WORK TO COMPLETE: Identify the lines in the data below that contain "width" and give only how many there are.
#### THE DATA ####
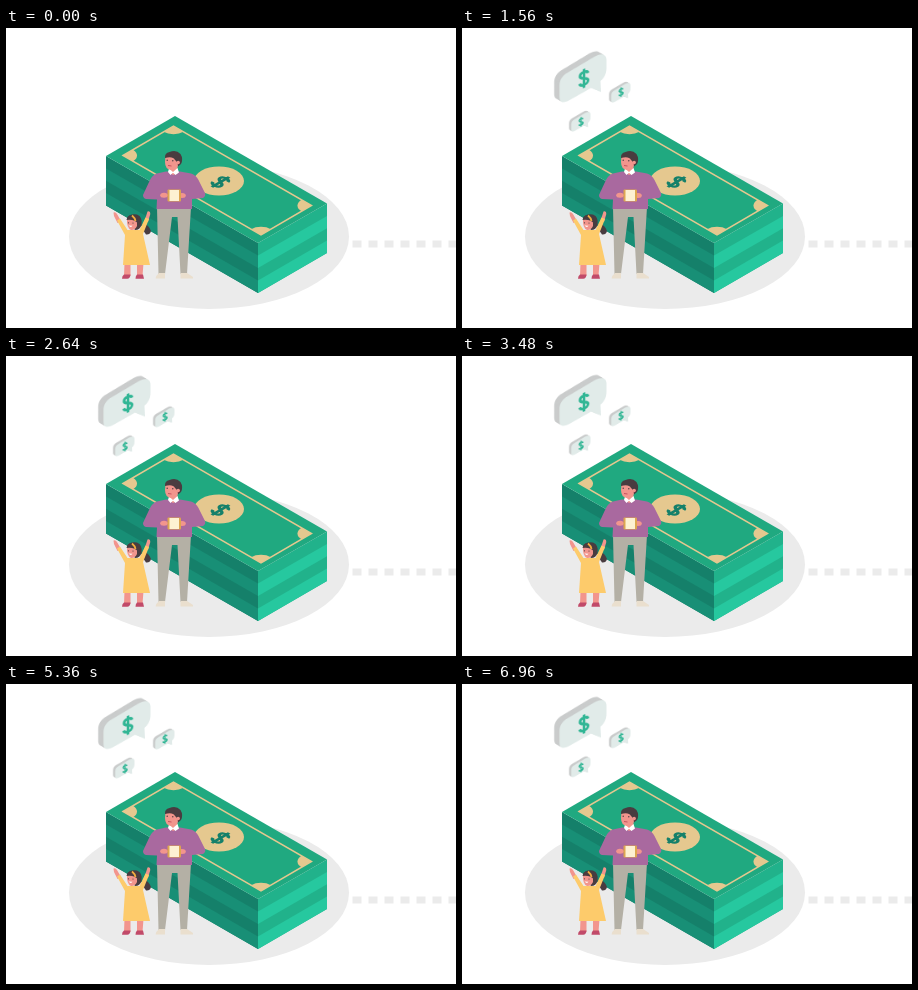
Animation, 450 px wide and 300 px high, one loop 7 s. Source, as an HTML page:

```html
<!DOCTYPE html>
<html lang="en">
<head>
<meta charset="utf-8">
<title>Savings</title>
<style>
  html, body { margin: 0; width: 100%; height: 100%; overflow: hidden; background: #fff; }
  svg { display: block; width: 450px; height: 300px; }
  .tan { fill: #e5c88f; }
  .skin { fill: #f2958d; }
  .hair { fill: #493c40; }
  .sweater { fill: #a9699f; }
  .dress { fill: #fdcb6b; }
  .float { animation: float 7s infinite cubic-bezier(.37, 0, .63, 1); }
  .pop { animation: pop 7s infinite ease-out; }

  @keyframes float {
    0%, .21%, 29.357%, 58.5% { transform: translateY(11.1px); }
    14.786%, 43.929%, 73.071% { transform: translateY(-12.5px); }
    /* the loop cuts off just before the last crest */
    87.643% { transform: translateY(11.1px); animation-timing-function: cubic-bezier(.374, 0, .653, .775); }
    100% { transform: translateY(-11.2px); }
  }
  @keyframes pop {
    0%, 1.6% { transform: scale(0); }
    4.143% { transform: scale(1.2); animation-timing-function: ease-in-out; }
    6.857%, 100% { transform: scale(1); }
  }
</style>
</head>
<body>
<svg viewBox="0 0 450 300">
  <defs>
    <path id="dollar" fill="none" d="M4.2-4.2C3.8-7.4-4.2-7.8-4.2-3.7C-4.2.6 4.3-.8 4.3 3.7C4.3 7.8-4 7.6-4.5 4.1M0-10V10"/>
    <path id="face" d="M-21 9C-21 3-18.5-1-12.5-4.5L13.5-20C20.5-24.2 26-23 26-17V-9C26-3 23.5 1 20 4L20.5 15L10.5 11L-10.5 23C-17.5 27-21 25.5-21 20Z"/>
    <g id="bubble">
      <g fill="#cacccc">
        <use href="#face" x="-5.3" y="-3"/>
        <use href="#face" x="-3.5" y="-2"/>
        <use href="#face" x="-1.7" y="-1"/>
      </g>
      <use href="#face" fill="#e1ebe9"/>
    </g>
    <path id="inner" d="M117 127.5L167.5 98L305.5 177.5L255 207Z"/>
    <clipPath id="inside"><use href="#inner"/></clipPath>
  </defs>

  <ellipse cx="203" cy="208.5" rx="140" ry="72.5" fill="#ebebeb"/>
  <path d="M346.5 216H450" stroke="#ebebeb" stroke-width="7" stroke-dasharray="9 7"/>

  <!-- stack of notes -->
  <path fill="#15806a" d="M100 128L252 215V265L100 177.5Z"/>
  <path fill="#188f76" d="M100 140.4L252 227.5V240L100 152.8ZM100 165.1L252 252.5V265L100 177.5Z"/>
  <path fill="#21b28b" d="M252 215L321 175.5V225L252 265Z"/>
  <path fill="#26c89f" d="M252 227.5L321 187.9V200.3L252 240ZM252 252.5L321 212.6V225L252 265Z"/>
  <path fill="#20a980" d="M100 128L169 88L321 175.5L252 215Z"/>
  <g class="tan" clip-path="url(#inside)">
    <ellipse cx="117" cy="127.5" rx="14" ry="8.2"/>
    <ellipse cx="167.5" cy="98" rx="14" ry="8.2"/>
    <ellipse cx="305.5" cy="177.5" rx="14" ry="8.2"/>
    <ellipse cx="255" cy="207" rx="14" ry="8.2"/>
  </g>
  <use href="#inner" fill="none" stroke="#e5c88f" stroke-width="1.5"/>
  <ellipse class="tan" cx="213" cy="153" rx="25" ry="14.5"/>
  <use href="#dollar" transform="matrix(.866 .5 -.866 .5 214.5 154)" stroke="#15806a" stroke-width="2.9"/>

  <!-- father -->
  <path fill="#b4b0a5" d="M151 179H185L181 246H174.5L171.5 189H166L159 246H152.5Z"/>
  <path fill="#eadfce" d="M153 245H159V250.5H149.5Q150 247.5 153 245ZM174.5 245H181L187 249V250.5H174.5Z"/>
  <path class="sweater" d="M160 143.5L151 145.5Q146 147 143.5 153L137 167Q137 170 140 171L151 171.5L150.5 181H186V171L197 170Q200 168 199 165L192.5 152Q190 147 185 145.5L174 143.5Z"/>
  <path class="skin" d="M163 138H171.5V145L167 147L163 144Z"/>
  <path fill="#fff" d="M163 140.5L167 144L171.5 140L173 144.5L169.5 147L167 144.8L164.5 147L162 144Z"/>
  <path class="skin" d="M159.5 128Q166 124 173 129V135Q171 142 165 142Q159 141 159 134Z"/>
  <path class="hair" d="M159 130Q158.5 125 163.5 124Q170 121 174.5 126Q177.5 131 175 136L172 138.5Q172 134 169 132Q167 128 159 130Z"/>
  <circle class="skin" cx="172.2" cy="134.5" r="1.7"/>
  <g class="hair"><circle cx="161.2" cy="132.3" r=".7"/><circle cx="166.8" cy="132.8" r=".7"/></g>
  <path d="M162 137.5L165.5 138" stroke="#c9525e" stroke-width="1"/>
  <g class="skin"><ellipse cx="158" cy="167.3" rx="3.8" ry="2.5"/><ellipse cx="176" cy="167.5" rx="3.8" ry="2.5"/></g>
  <rect x="161.5" y="161.5" width="13.5" height="12" rx="1" fill="#dda650"/>
  <rect x="163.5" y="162" width="9.5" height="11" fill="#fdf1d2"/>

  <!-- daughter -->
  <path class="hair" d="M137 195Q143 197 145 203Q144 207 140 206.5Q137 203 136 198Z"/>
  <g class="skin">
    <path d="M118.5 235H124.5V248H118ZM131 235H137.5L136.5 248H131Z"/>
    <path d="M107.5 184.5Q109.5 183.5 111 186L115 193L111.5 195L108 188ZM141.5 183.5Q144.5 182.5 144.3 186L142 194L138.5 193Z"/>
  </g>
  <path fill="#c14a69" d="M118 246.5H124.5Q124 251 121 250.8H116Q116 248 118 246.5ZM131 246.5H137L138 250.8H129.5Q129.5 248 131 246.5Z"/>
  <path class="dress" d="M111 192.5L114 190.5L121.5 202H133.5L139.5 189.5L143 191L137 206L144 237H117L119 207Z"/>
  <path class="hair" d="M121 190Q124 185 131 186.5Q137 189 135.5 197Q134 202 129 202Z"/>
  <path class="skin" d="M121 191Q126 188.5 131 193V198Q129 202.5 125 202Q120.5 200 121 191Z"/>
  <path class="hair" d="M120.5 192Q121.5 186.5 127 187Q132.5 188.5 132 196Q129 191 120.5 192Z"/>
  <path d="M126 187.5Q129 190 129.5 193" fill="none" stroke="#f3ad3f" stroke-width="1.8"/>
  <g class="hair"><circle cx="122.5" cy="194.8" r=".6"/><circle cx="127" cy="195" r=".6"/></g>
  <path fill="#fff" d="M122.5 197.5L126.5 197.8Q125 200.2 122.5 197.5Z"/>

  <!-- speech bubbles -->
  <g class="float" stroke="none">
    <g transform="translate(118.5 49)"><g class="pop">
      <use href="#bubble"/>
      <use href="#dollar" transform="matrix(.95 -.35 0 .95 3.5 1.5)" stroke="#31b695" stroke-width="2.8"/>
    </g></g>
    <g transform="translate(157.8 64.2)"><g class="pop">
      <use href="#bubble" transform="scale(.41)"/>
      <use href="#dollar" transform="matrix(.47 -.17 0 .47 1.2 0)" stroke="#31b695" stroke-width="2.8"/>
    </g></g>
    <g transform="translate(117.8 93.2)"><g class="pop">
      <use href="#bubble" transform="scale(.41)"/>
      <use href="#dollar" transform="matrix(.47 -.17 0 .47 1.2 .7)" stroke="#31b695" stroke-width="2.8"/>
    </g></g>
  </g>
</svg>
</body>
</html>
```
####
ANSWER FOR THE TASK: 12